JMM Editor's Choice: a new skin test for latent tuberculosis
Posted on September 5, 2019 by Microbiology Society
The Journal of Medical Microbiology (JMM) is a journal published by the Microbiology Society, focused on providing a comprehensive coverage of medical, dental and veterinary microbiology and infectious diseases, including bacteriology, virology, mycology and parasitology. This month, Associate Professor Rikke Louise Meyer has selected an outstanding paper from the July issue to highlight as Editor's Choice. The paper, titled 'Application of transdermal patches with new skin test reagents for detection of latent tuberculosis' discusses a new diagnostic tool to identify patients with dormant tuberculosis.
Tuberculosis is a major global health problem and inaccurate diagnostic tests for latent tuberculosis infection is a challenge for managing the spread of this disease. In this important study, Kasempimolporn et al. sought to develop a novel diagnostic skin test based on specific tuberculosis antigens. Current commercial tests are based on the tuberculin purified protein derivative (PPD). PPD-based tests can produce false-negative results because PPD antigens are not specific for pathogenic strains, and false-positive results are common in vaccinated individuals. The antigens used in the current study were specific to Mycobacterium tuberculosis, and skin tests performed on guinea pigs sensitized with Mycobacterium tuberculosis were positive, while vaccinated individuals tested negative. The study therefore presents an important step forward for easy and accurate diagnostic tests for latent tuberculosis infection.

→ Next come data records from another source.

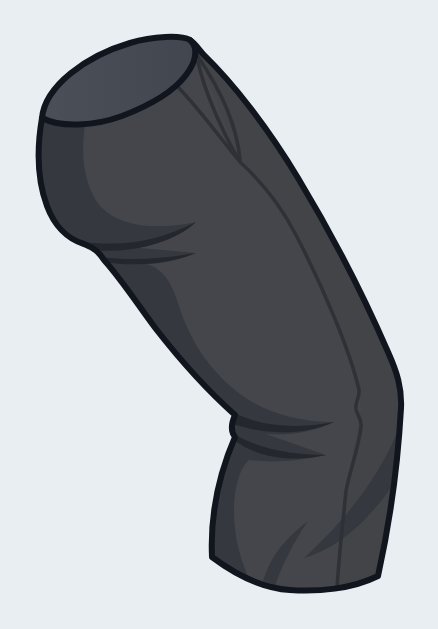
<!DOCTYPE html>
<html lang="en">
<head>
<meta charset="utf-8">
<title>Sleeve illustration</title>
<style>
:root {
  --backdrop: #e8eef2;
  --outline: #11161e;
  --cloth: #44464b;
  --cloth-side: #434448;
  --shade: #35383e;
  --fold: #24272d;
  --seam: #2e3136;
  --lining: #4b4f58;
  --lining-deep: #42464e;
}
html, body { margin: 0; background: var(--backdrop); }
body { width: 438px; height: 629px; overflow: hidden; }
svg { display: block; }
.shade { fill: var(--shade); }
.fold { fill: var(--fold); }
.seam { fill: none; stroke: var(--seam); stroke-width: 3.5; stroke-linecap: round; stroke-linejoin: round; }
.outline { fill: none; stroke: var(--outline); stroke-width: 6; stroke-linejoin: round; stroke-linecap: round; }
</style>
</head>
<body>
<svg width="438" height="629" viewBox="0 0 438 629" role="img" aria-label="Dark grey bent sleeve with a side seam and fabric folds">
  <defs>
    <path id="sleeve-shape" d="M42 118C45 86 86 56 130 43C153 36 181 35 190 40C196 44 199 50 204 55C233 83 268 128 298 178C333 236 365 299 388 352C397 372 402 388 401 408C398 462 390 522 378 576C352 589 318 592 290 590C259 588 232 572 212 557C210 513 219 474 235 437C231 432 231 424 235 415C208 391 181 361 156 329C138 305 122 280 104 260C99 252 94 248 84 244C67 239 54 225 47 206C37 179 37 147 42 118Z"/>
    <clipPath id="sleeve-clip"><use href="#sleeve-shape"/></clipPath>
    <linearGradient id="lining-fill" x1="0" y1="0" x2="1" y2="0">
      <stop offset="0" stop-color="var(--lining)"/>
      <stop offset="1" stop-color="var(--lining-deep)"/>
    </linearGradient>
  </defs>

  <rect width="438" height="629" fill="var(--backdrop)"/>

  <g id="sleeve">
    <use href="#sleeve-shape" fill="var(--cloth)"/>

    <g id="shading" clip-path="url(#sleeve-clip)">
      <path id="side-panel" fill="var(--cloth-side)" d="M196 50L300 170L410 390L380 590H337L346 490L361 410L359 390C350 350 322 285 296 235C280 204 262 180 240 162Z"/>
      <path class="shade" d="M30 110L85 126C80 158 85 188 101 207C119 226 155 231 196 222C176 236 153 244 130 247L196 253C180 260 161 264 147 264C166 270 173 287 179 306C190 342 213 375 243 396C267 413 300 422 334 422C314 432 290 436 266 434L326 455C301 461 270 463 249 460C236 472 232 500 235 528C237 548 243 566 252 585L200 570V440L90 270L30 220Z"/>
      <path class="shade" d="M261 590C266 565 278 544 308 521C294 542 282 564 273 592Z"/>
      <path class="shade" d="M398 430C381 472 352 514 304 558C320 553 352 542 391 488Z"/>
    </g>

    <g id="folds">
      <path class="fold" d="M84 242C127 247 161 240 196 222C173 244 128 254 92 250Z"/>
      <path class="fold" d="M102 257C130 261 161 259 196 253C170 264 132 267 105 262Z"/>
      <path class="fold" d="M235 413C262 427 297 429 334 422C300 437 262 434 233 424Z"/>
      <path class="fold" d="M234 434C261 450 294 455 326 455C291 463 256 457 234 440Z"/>
    </g>

    <g id="seams">
      <path class="seam" d="M178 87C201 111 221 139 240 162C261 181 280 204 296 235C322 285 350 350 359 390C360 397 355 402 356 409C357 415 362 419 361 427C358 450 350 470 346 491C343 521 339 555 337 588"/>
      <path id="cuff-gusset" fill="var(--shade)" d="M196 53C210 75 225 101 233 125C237 139 239 151 240 161C232 118 216 82 196 53Z"/>
      <path class="seam" stroke-width="4" d="M197 55C218 86 237 122 240 160"/>
      <path class="seam" d="M198 62C205 92 220 126 237 157"/>
    </g>

    <path id="opening" fill="url(#lining-fill)" d="M42 118C45 86 86 56 130 43C153 36 181 35 190 40C199 48 196 62 186 75C174 91 151 105 122 116C95 126 61 128 42 118Z"/>
    <path class="outline" d="M42 118C61 128 95 126 122 116C151 105 174 91 186 75C196 62 199 48 190 40"/>
    <use href="#sleeve-shape" class="outline"/>
  </g>
</svg>
</body>
</html>
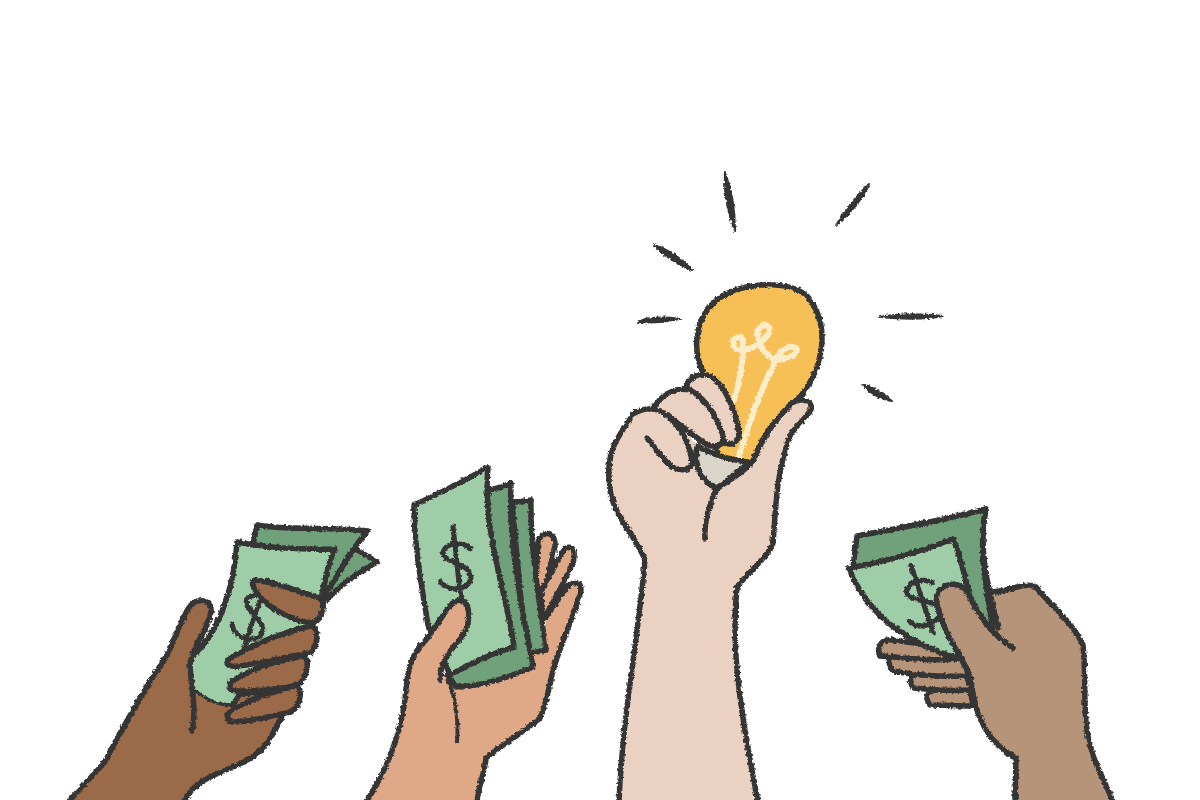
<!DOCTYPE html>
<html lang="en">
<head>
<meta charset="utf-8">
<title>Hands offering money for an idea</title>
<style>
:root {
  --paper: #ffffff;
  --ink: #343434;
  --skin-brown: #9b6a48;
  --skin-tan: #dfa988;
  --skin-light: #ebd1c1;
  --skin-olive: #b69479;
  --note: #9ecda8;
  --note-dark: #70a17a;
  --bulb: #f6c056;
  --filament: #fcedc8;
  --cap: #d9d5ca;
}
html, body { margin: 0; width: 1200px; height: 800px; overflow: hidden; background: var(--paper); }
svg { display: block; }
.drawing { stroke: var(--ink); stroke-width: 5.5; stroke-linecap: round; stroke-linejoin: round; fill: none; }
.brown { fill: var(--skin-brown); }
.tan { fill: var(--skin-tan); }
.light { fill: var(--skin-light); }
.olive { fill: var(--skin-olive); }
.note { fill: var(--note); }
.note-dark { fill: var(--note-dark); }
.bulb { fill: var(--bulb); }
.cap { fill: var(--cap); }
.plain { stroke: none; }
.filament { stroke: var(--filament); }
.dollar { stroke-width: 5; }
.rays { fill: var(--ink); stroke-width: 2; }
</style>
</head>
<body>
<svg width="1200" height="800" viewBox="0 0 1200 800" role="img" aria-label="Three hands hold up banknotes around a hand holding a glowing light bulb">
  <defs>
    <filter id="crayon" filterUnits="userSpaceOnUse" x="0" y="0" width="1200" height="800">
      <feTurbulence type="fractalNoise" baseFrequency="0.35" numOctaves="2" seed="4" result="grain"/>
      <feDisplacementMap in="SourceGraphic" in2="grain" scale="4" xChannelSelector="R" yChannelSelector="G"/>
    </filter>
    <g id="dollar-sign" class="dollar">
      <path d="M14-17C8-25-10-24-13-14C-15-3 15-3 15 11C14 25-10 27-16 15"/>
      <path d="M-3-39C0-15 2 12 5 31"/>
    </g>
  </defs>

  <g class="drawing" filter="url(#crayon)">

    <g id="hand-brown">
      <path class="note-dark" d="M354 548L377 562C354 574 338 587 322 604L315 590Z"/>
      <path class="note-dark" d="M257 525C290 531 330 526 368 531C349 550 340 575 321 600L290 610L253 545Z"/>
      <path class="brown plain" d="M190 664L193 688Q212 706 232 702L300 650L300 695L282 716C271 740 262 755 235 766L150 760Z"/>
      <path class="note" d="M237 542C268 548 300 550 335 549C322 575 326 600 308 630L290 690L240 694L232 706C214 706 201 698 193 690L188 660C217 637 234 592 237 542Z"/>
      <use href="#dollar-sign" transform="translate(253 617) rotate(25)"/>
      <path class="brown plain" d="M68 802L105 762C119 733 136 706 152 678C170 656 174 635 188 609C194 597 213 598 211 612C208 630 193 645 190 664L194 691Q212 707 232 707L250 700L290 712L282 716C271 740 262 755 235 766C210 777 193 782 184 802Z"/>
      <path d="M68 802L105 762C119 733 136 706 152 678C170 656 174 635 188 609C194 597 213 598 211 612C208 630 193 645 190 664C191 690 197 708 192 731"/>
      <path d="M282 716C271 740 262 755 235 766C210 777 193 782 184 802"/>
      <path class="brown" d="M230 711C252 698 276 691 298 685C303 694 299 707 291 712C271 716 251 722 232 722C226 720 226 715 230 711Z"/>
      <path class="brown" d="M231 682C252 668 280 660 303 656C310 660 308 676 299 684C280 690 255 691 236 691C228 690 228 686 231 682Z"/>
      <path class="brown" d="M228 660C250 645 284 632 311 626C320 628 318 647 310 653C287 656 260 664 238 666C228 667 225 664 228 660Z"/>
      <path class="brown" d="M255 580C276 582 298 591 319 598C328 601 321 623 312 623C294 621 274 611 263 600C255 592 249 582 255 580Z"/>
    </g>

    <g id="hand-tan">
      <path class="tan" d="M538 541C544 529 556 532 555 546L545 590L535 600Z"/>
      <path class="tan" d="M541 590C553 574 558 555 566 548C577 544 575 559 571 567C563 585 552 604 542 622Z"/>
      <path class="tan plain" d="M546 617C556 604 564 587 572 583C582 580 583 590 578 600C570 626 558 650 552 675L540 718C524 732 503 744 486 758L477 802H366C384 775 400 738 405 700L446 674L545 650Z"/>
      <path d="M546 617C556 604 564 587 572 583C582 580 583 590 578 600C570 626 558 650 552 675C548 691 546 705 540 718C524 732 503 744 486 758C485 772 478 787 477 802"/>
      <path class="note-dark" d="M512 502Q523 502 531 500C530 550 540 604 546 650L526 654Z"/>
      <path class="note-dark" d="M489 490Q501 488 511 483C508 545 522 607 533 667C510 677 485 686 456 687L448 675Z"/>
      <path class="note" d="M414 505C440 493 466 480 488 467C482 530 506 590 514 647C491 653 470 664 450 675L428 625C422 588 414 545 414 505Z"/>
      <use href="#dollar-sign" transform="translate(456 566)"/>
      <path class="tan plain" d="M366 802C384 775 400 738 405 700C407 672 410 655 425 641C440 623 449 601 459 600C471 601 470 619 466 630C457 645 440 657 440 680L447 674Q459 702 457 742L450 802Z"/>
      <path d="M366 802C384 775 400 738 405 700C407 672 410 655 425 641C440 623 449 601 459 600C471 601 470 619 466 630C457 645 440 657 440 680"/>
      <path d="M446 675C455 695 459 718 457 742" stroke-width="4"/>
    </g>

    <g id="hand-with-bulb">
      <path class="bulb" d="M718 456C712 425 715 399 704 375C690 345 695 310 728 293C755 281 793 282 808 297C830 325 825 365 800 397C776 418 758 440 753 464Z"/>
      <g class="filament" stroke-width="6">
        <path d="M733 401C739 390 741 369 743 354C742 344 745 337 740 337C731 337 731 349 739 350C751 351 758 344 763 340C772 332 771 325 764 325C755 327 756 341 764 351C769 357 775 362 782 359C791 357 799 353 796 348C790 344 779 351 774 364C760 391 748 425 739 457"/>
      </g>
      <path class="light plain" d="M619 802C630 720 637 640 645 560C636 536 614 517 610 490C605 455 614 441 635 412L660 400L697 446L717 487L753 461C762 440 773 421 790 405C798 397 813 399 811 409C806 420 794 426 789 438C775 480 776 510 773 542C770 555 750 570 737 587C732 650 742 720 758 802Z"/>
      <path d="M619 802C622 720 638 640 645 560C636 536 614 517 610 490C605 455 614 441 635 412"/>
      <path d="M753 461C762 440 773 421 790 405C798 397 813 399 811 409C806 420 794 426 789 438C775 480 776 510 773 542C770 555 750 570 737 587C730 650 742 720 758 802"/>
      <path class="cap" d="M697 446C711 454 733 461 750 462C740 470 725 483 717 488C700 482 694 465 697 446Z"/>
      <path d="M750 464C740 476 724 482 716 490C709 505 704 520 705 539"/>
      <path class="light" d="M684 389C691 373 705 370 716 380C729 394 738 418 739 436C736 446 726 446 721 440L700 410Z"/>
      <path class="light" d="M653 409C662 393 676 387 690 390C708 400 719 421 724 439C722 447 711 448 704 443L680 425Z"/>
      <path class="light plain" d="M633 414C648 405 659 409 668 416C682 429 691 446 692 464C688 473 676 470 670 465L630 460Z"/>
      <path d="M633 414C648 405 659 409 668 416C682 429 691 446 692 464C688 473 676 470 670 465C660 457 656 448 647 438"/>
      <path d="M668 414C680 423 692 438 704 443M692 462L696 449" stroke-width="4"/>
    </g>

    <g id="hand-olive">
      <path class="olive" d="M930 705C924 698 928 690 936 690L970 688L973 706C958 706 943 705 930 705Z"/>
      <path class="olive" d="M914 688C908 681 910 675 918 674L966 674L972 690C952 691 930 690 914 688Z"/>
      <path class="olive" d="M893 671C887 664 888 656 897 656L960 656L970 676C943 677 914 675 893 671Z"/>
      <path class="olive" d="M880 656C876 646 882 638 893 640L935 646L957 659C930 662 902 657 880 656Z"/>
      <path class="note-dark" d="M857 536C901 528 945 520 986 509C977 550 988 592 993 632L960 610L853 567Z"/>
      <path class="note" d="M849 568C885 562 920 552 953 539C963 560 965 585 975 612L956 658C914 645 868 619 849 568Z"/>
      <use href="#dollar-sign" transform="translate(922 603) rotate(-12)"/>
      <path class="olive plain" d="M937 604C932 586 955 578 966 590C979 613 984 625 997 630L988 592C1008 593 1024 581 1036 587C1050 605 1075 623 1083 645C1087 680 1081 720 1092 752L1113 802H1015L1016 758C985 742 974 712 971 680C965 658 945 640 937 604Z"/>
      <path d="M988 592C1008 593 1024 581 1036 587C1050 605 1072 621 1083 645C1087 680 1081 720 1092 752C1097 769 1107 785 1113 802M1015 802L1016 758C985 742 974 712 971 680C965 658 945 640 937 604C932 586 955 578 966 590C980 617 990 633 1013 648"/>
      <path d="M986 509C977 550 990 592 998 628"/>
    </g>

    <g class="rays">
      <path d="M725 172C732 190 735 210 735 231C728 213 724 192 725 172Z"/>
      <path d="M869 184C862 200 850 214 836 225C845 211 856 196 869 184Z"/>
      <path d="M654 245C669 250 682 259 692 270C677 264 665 257 654 245Z"/>
      <path d="M638 322C651 316 666 317 680 319C666 322 652 323 638 322Z"/>
      <path d="M880 317C900 313 922 314 943 316C922 320 900 319 880 317Z"/>
      <path d="M862 384C874 387 884 394 892 401C880 399 870 394 862 384Z"/>
    </g>
  </g>
</svg>
</body>
</html>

Current intradermal tuberculin skin tests (TST) for latent tuberculosis infection have poor specificity. Developing a better skin test antigen, as well as a simple skin patch test, may improve and facilitate the diagnostic performance. The defined antigens that were unique to Mycobacterium tuberculosis were used as diagnostic skin test reagents in comparison to a standard tuberculin and the performance of skin patches was evaluated in guinea pigs. Compared with the TST, transdermal application of defined purified antigens might be a promising method for laternt tuberculosis infection screening. Further studies of its application in humans would be necessary.